***** Records shown
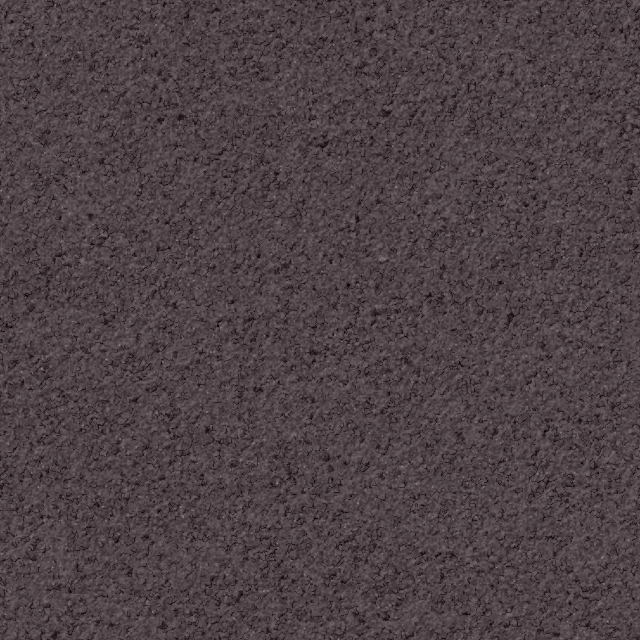
Give the GLSL for this texture, as a Shadertoy shader.

```glsl
const float BASE_TONE    = 0.328;
const vec3  TONE_OFFSET  = vec3(0.0, -0.046, -0.032);
const vec3  COOL_TINT    = vec3(-0.003, -0.004, 0.001);
const vec2  LIGHT_DIR    = vec2(-0.6, 0.8);
const float LIGHT_REACH  = 0.0026;

// Feature frequencies, per canvas height
const float CLUMP_FREQ   = 105.0;
const float BREAK_FREQ   = 120.0;
const float GRAIN_FREQ   = 370.0;
const float GRIT_FREQ    = 215.0;
const float RELIEF_FREQ  = 135.0;
const float FLECK_FREQ   = 190.0;
const float PEBBLE_FREQ  = 26.0;

// Feature strengths, in tone units
const float GRAIN_AMOUNT  = 0.12;
const float GRIT_AMOUNT   = 0.06;
const float RELIEF_AMOUNT = 0.13;
const float CLUMP_AMOUNT  = 0.035;
const float CRACK_DEPTH   = 0.17;
const float FLECK_AMOUNT  = 0.14;
const float PEBBLE_AMOUNT = 0.06;
const float MOTTLE_AMOUNT = 0.016;

// Integer hash giving two values in 0..1
vec2 hash2(vec2 cell) {
    uvec2 v = uvec2(ivec2(cell) + 4096);
    v = v * 1664525u + 1013904223u;
    v.x += v.y * 1664525u;
    v.y += v.x * 1664525u;
    v ^= v >> 16u;
    v.x += v.y * 1664525u;
    v.y += v.x * 1664525u;
    v ^= v >> 16u;
    return vec2(v & 65535u) / 65535.0;
}

float valueNoise(vec2 p) {
    vec2 cell = floor(p), f = fract(p);
    f = f * f * (3.0 - 2.0 * f);
    float low  = mix(hash2(cell).x, hash2(cell + vec2(1, 0)).x, f.x);
    float high = mix(hash2(cell + vec2(0, 1)).x, hash2(cell + vec2(1, 1)).x, f.x);
    return mix(low, high, f.y);
}

// Nearest clump: xy = offset from its centre, z = gap to its neighbour, w = id
vec4 clumps(vec2 p) {
    vec2 cell = floor(p), nearest = vec2(0.0);
    float d1 = 9.0, d2 = 9.0, id = 0.0;
    for (int y = -1; y <= 1; y++)
    for (int x = -1; x <= 1; x++) {
        vec2 corner = cell + vec2(x, y);
        vec2 offset = p - corner - hash2(corner);
        float d = length(offset);
        if (d < d1) {
            d2 = d1;
            d1 = d;
            nearest = offset;
            id = hash2(corner + 517.0).x;
        } else {
            d2 = min(d2, d);
        }
    }
    return vec4(nearest, d2 - d1, id);
}

// Sparse soft-edged stones, one candidate per grid cell
float scatter(vec2 p, float share, float minRadius, float maxRadius, float blur) {
    vec2 cell = floor(p);
    vec2 pick = hash2(cell + 911.0);
    float radius = mix(minRadius, maxRadius, pick.y);
    vec2 centre = mix(vec2(maxRadius), vec2(1.0 - maxRadius), hash2(cell + 233.0));
    float d = length(fract(p) - centre);
    return step(pick.x, share) * (1.0 - smoothstep(radius - blur, radius + blur, d));
}

float height(vec2 uv) {
    return valueNoise(uv * RELIEF_FREQ) + 0.5 * valueNoise(uv * RELIEF_FREQ * 2.1 + 37.0);
}

void mainImage(out vec4 fragColor, in vec2 fragCoord) {
    vec2 uv = fragCoord / iResolution.y;
    vec2 wobble = vec2(valueNoise(uv * 170.0), valueNoise(uv * 170.0 + 71.0)) - 0.5;
    vec2 warped = uv + wobble * 0.008;

    // Fine grain and grit
    float tone = BASE_TONE;
    tone += GRAIN_AMOUNT * (valueNoise(uv * GRAIN_FREQ) - 0.5);
    tone += GRIT_AMOUNT * (valueNoise(uv * GRIT_FREQ + 19.0) - 0.5);

    // Side-lit relief
    tone += RELIEF_AMOUNT * (height(uv) - height(uv + LIGHT_DIR * LIGHT_REACH));

    // Clumps with short broken crevices, deepest on the shaded side
    vec4 clump = clumps(warped * CLUMP_FREQ);
    float shaded = smoothstep(-0.25, 0.4, -dot(clump.xy, LIGHT_DIR));
    float broken = smoothstep(0.3, 0.7, valueNoise(uv * BREAK_FREQ + 43.0));
    float crack = 1.0 - smoothstep(0.06, 0.42, clump.z);
    tone += CLUMP_AMOUNT * (clump.w - 0.5);
    tone -= CRACK_DEPTH * crack * mix(0.15, 1.0, shaded) * mix(0.1, 1.0, broken);

    // Pale pebbles and bright mineral flecks
    tone += PEBBLE_AMOUNT * scatter(warped * PEBBLE_FREQ, 0.06, 0.08, 0.17, 0.03);
    tone += FLECK_AMOUNT * scatter(uv * FLECK_FREQ, 0.03, 0.15, 0.32, 0.12);

    // Broad, faint unevenness and cool tint
    float mottle = 0.6 * valueNoise(uv * 3.0 + 5.0) + 0.4 * valueNoise(uv * 9.0 + 13.0);
    tone += MOTTLE_AMOUNT * (mottle - 0.5);
    float coolness = smoothstep(0.2, 0.8, valueNoise(uv * 4.0 + 29.0));

    fragColor = vec4(clamp(tone + TONE_OFFSET + COOL_TINT * coolness, 0.0, 1.0), 1.0);
}
```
**********
### Exercise requirements:
Text only, no pictures: copy every entry exactly.

### Answer:
Give the GLSL for this texture, as a Shadertoy shader.

```glsl
const float BASE_TONE    = 0.328;
const vec3  TONE_OFFSET  = vec3(0.0, -0.046, -0.032);
const vec3  COOL_TINT    = vec3(-0.003, -0.004, 0.001);
const vec2  LIGHT_DIR    = vec2(-0.6, 0.8);
const float LIGHT_REACH  = 0.0026;

// Feature frequencies, per canvas height
const float CLUMP_FREQ   = 105.0;
const float BREAK_FREQ   = 120.0;
const float GRAIN_FREQ   = 370.0;
const float GRIT_FREQ    = 215.0;
const float RELIEF_FREQ  = 135.0;
const float FLECK_FREQ   = 190.0;
const float PEBBLE_FREQ  = 26.0;

// Feature strengths, in tone units
const float GRAIN_AMOUNT  = 0.12;
const float GRIT_AMOUNT   = 0.06;
const float RELIEF_AMOUNT = 0.13;
const float CLUMP_AMOUNT  = 0.035;
const float CRACK_DEPTH   = 0.17;
const float FLECK_AMOUNT  = 0.14;
const float PEBBLE_AMOUNT = 0.06;
const float MOTTLE_AMOUNT = 0.016;

// Integer hash giving two values in 0..1
vec2 hash2(vec2 cell) {
    uvec2 v = uvec2(ivec2(cell) + 4096);
    v = v * 1664525u + 1013904223u;
    v.x += v.y * 1664525u;
    v.y += v.x * 1664525u;
    v ^= v >> 16u;
    v.x += v.y * 1664525u;
    v.y += v.x * 1664525u;
    v ^= v >> 16u;
    return vec2(v & 65535u) / 65535.0;
}

float valueNoise(vec2 p) {
    vec2 cell = floor(p), f = fract(p);
    f = f * f * (3.0 - 2.0 * f);
    float low  = mix(hash2(cell).x, hash2(cell + vec2(1, 0)).x, f.x);
    float high = mix(hash2(cell + vec2(0, 1)).x, hash2(cell + vec2(1, 1)).x, f.x);
    return mix(low, high, f.y);
}

// Nearest clump: xy = offset from its centre, z = gap to its neighbour, w = id
vec4 clumps(vec2 p) {
    vec2 cell = floor(p), nearest = vec2(0.0);
    float d1 = 9.0, d2 = 9.0, id = 0.0;
    for (int y = -1; y <= 1; y++)
    for (int x = -1; x <= 1; x++) {
        vec2 corner = cell + vec2(x, y);
        vec2 offset = p - corner - hash2(corner);
        float d = length(offset);
        if (d < d1) {
            d2 = d1;
            d1 = d;
            nearest = offset;
            id = hash2(corner + 517.0).x;
        } else {
            d2 = min(d2, d);
        }
    }
    return vec4(nearest, d2 - d1, id);
}

// Sparse soft-edged stones, one candidate per grid cell
float scatter(vec2 p, float share, float minRadius, float maxRadius, float blur) {
    vec2 cell = floor(p);
    vec2 pick = hash2(cell + 911.0);
    float radius = mix(minRadius, maxRadius, pick.y);
    vec2 centre = mix(vec2(maxRadius), vec2(1.0 - maxRadius), hash2(cell + 233.0));
    float d = length(fract(p) - centre);
    return step(pick.x, share) * (1.0 - smoothstep(radius - blur, radius + blur, d));
}

float height(vec2 uv) {
    return valueNoise(uv * RELIEF_FREQ) + 0.5 * valueNoise(uv * RELIEF_FREQ * 2.1 + 37.0);
}

void mainImage(out vec4 fragColor, in vec2 fragCoord) {
    vec2 uv = fragCoord / iResolution.y;
    vec2 wobble = vec2(valueNoise(uv * 170.0), valueNoise(uv * 170.0 + 71.0)) - 0.5;
    vec2 warped = uv + wobble * 0.008;

    // Fine grain and grit
    float tone = BASE_TONE;
    tone += GRAIN_AMOUNT * (valueNoise(uv * GRAIN_FREQ) - 0.5);
    tone += GRIT_AMOUNT * (valueNoise(uv * GRIT_FREQ + 19.0) - 0.5);

    // Side-lit relief
    tone += RELIEF_AMOUNT * (height(uv) - height(uv + LIGHT_DIR * LIGHT_REACH));

    // Clumps with short broken crevices, deepest on the shaded side
    vec4 clump = clumps(warped * CLUMP_FREQ);
    float shaded = smoothstep(-0.25, 0.4, -dot(clump.xy, LIGHT_DIR));
    float broken = smoothstep(0.3, 0.7, valueNoise(uv * BREAK_FREQ + 43.0));
    float crack = 1.0 - smoothstep(0.06, 0.42, clump.z);
    tone += CLUMP_AMOUNT * (clump.w - 0.5);
    tone -= CRACK_DEPTH * crack * mix(0.15, 1.0, shaded) * mix(0.1, 1.0, broken);

    // Pale pebbles and bright mineral flecks
    tone += PEBBLE_AMOUNT * scatter(warped * PEBBLE_FREQ, 0.06, 0.08, 0.17, 0.03);
    tone += FLECK_AMOUNT * scatter(uv * FLECK_FREQ, 0.03, 0.15, 0.32, 0.12);

    // Broad, faint unevenness and cool tint
    float mottle = 0.6 * valueNoise(uv * 3.0 + 5.0) + 0.4 * valueNoise(uv * 9.0 + 13.0);
    tone += MOTTLE_AMOUNT * (mottle - 0.5);
    float coolness = smoothstep(0.2, 0.8, valueNoise(uv * 4.0 + 29.0));

    fragColor = vec4(clamp(tone + TONE_OFFSET + COOL_TINT * coolness, 0.0, 1.0), 1.0);
}
```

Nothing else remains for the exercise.